PROBLEM DESCRIPTION:
Below are records; say how many of their lines include the word "linearGradient", giving nothing but the number.

- - - - - - -

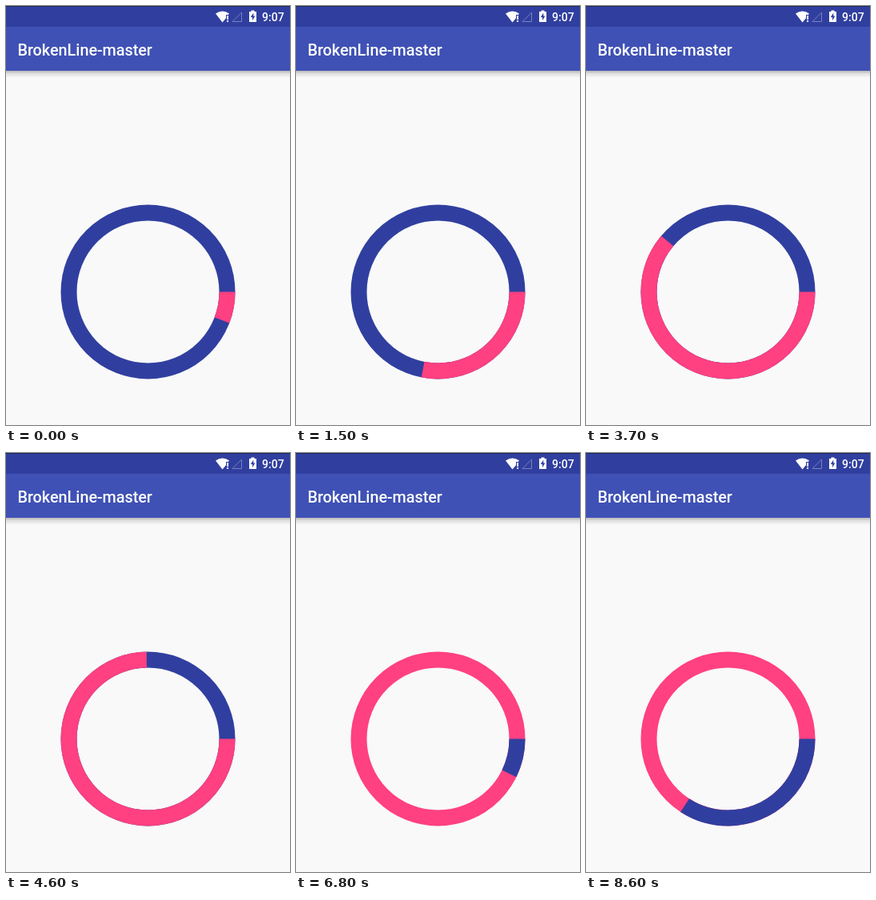
Animation, 355 px wide and 524 px high, one loop 8700 ms. Source, as an HTML page:

```html
<!DOCTYPE html>
<html lang="en">
<head>
<meta charset="utf-8">
<title>Ring progress</title>
<style>
  html, body { margin: 0; height: 100%; overflow: hidden; background: #f9f9f9; }
  svg { display: block; width: 100vw; height: 100vh; }
  text { font-family: Roboto, sans-serif; font-weight: 500; fill: #fff; }
  .ring { fill: none; stroke-width: 20; }
</style>
</head>
<body>
<svg viewBox="0 0 355 524">
  <defs>
    <linearGradient id="shadow" x2="0" y2="1">
      <stop offset="0" stop-opacity=".27"/>
      <stop offset=".4" stop-opacity=".1"/>
      <stop offset="1" stop-opacity="0"/>
    </linearGradient>
  </defs>

  <rect width="355" height="524" fill="#f9f9f9"/>
  <rect y="81" width="355" height="9" fill="url(#shadow)"/>
  <rect width="355" height="81" fill="#3f51b5"/>
  <rect width="355" height="26" fill="#303f9f"/>
  <rect width="355" height="1" fill="#1f2757"/>

  <!-- Wi-Fi, signal and battery -->
  <path d="M262 9.5Q270.5 3.5 279 9.5L277.8 11H275V15.2L270.5 20.5Z" fill="#fff"/>
  <path d="M276 12h2v5h-2zM276 18h2v2h-2z" fill="#fff"/>
  <path d="M283 19.5L294.5 8V19.5Z" fill="none" stroke="#7781c0"/>
  <path d="M304 7H306.5V5.5H310.5V7H313V20H304Z" fill="#fff"/>
  <path d="M309.3 8.5L305.8 14H308V18.3L311.3 12.6H309.3Z" fill="#303f9f"/>

  <text x="320" y="19" font-size="14">9:07</text>
  <text x="14.5" y="61.5" font-size="19.8">BrokenLine-master</text>

  <circle id="base" class="ring" cx="177.5" cy="357.5" r="99"/>
  <circle id="sweep" class="ring" cx="177.5" cy="357.5" r="99" pathLength="360"/>
</svg>
<script>
  const BLUE = '#303f9f', PINK = '#ff4081';
  const STEP = 100, STEPS = 87;
  // [step, degrees]: a nearly steady sweep of about 5.4 degrees per step
  const KEYS = [[0, 21], [9, 70], [15, 101], [18, 118], [27, 167], [36, 215],
                [46, 269], [55, 317], [68, 386], [72, 408], [81, 457], [86, 483]];
  const base = document.getElementById('base');
  const sweep = document.getElementById('sweep');

  function angleAt(step) {
    const i = Math.max(1, KEYS.findIndex(key => key[0] >= step));
    const [s0, a0] = KEYS[i - 1], [s1, a1] = KEYS[i];
    return Math.round(a0 + (a1 - a0) * (step - s0) / (s1 - s0));
  }

  function draw() {
    const angle = angleAt(Math.floor(performance.now() / STEP) % STEPS);
    const firstTurn = angle < 360;
    base.setAttribute('stroke', firstTurn ? BLUE : PINK);
    sweep.setAttribute('stroke', firstTurn ? PINK : BLUE);
    sweep.setAttribute('stroke-dasharray', `${angle % 360} 360`);
    requestAnimationFrame(draw);
  }
  draw();
</script>
</body>
</html>
```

- - - - - - -

RESPONSE TO THE TASK:
2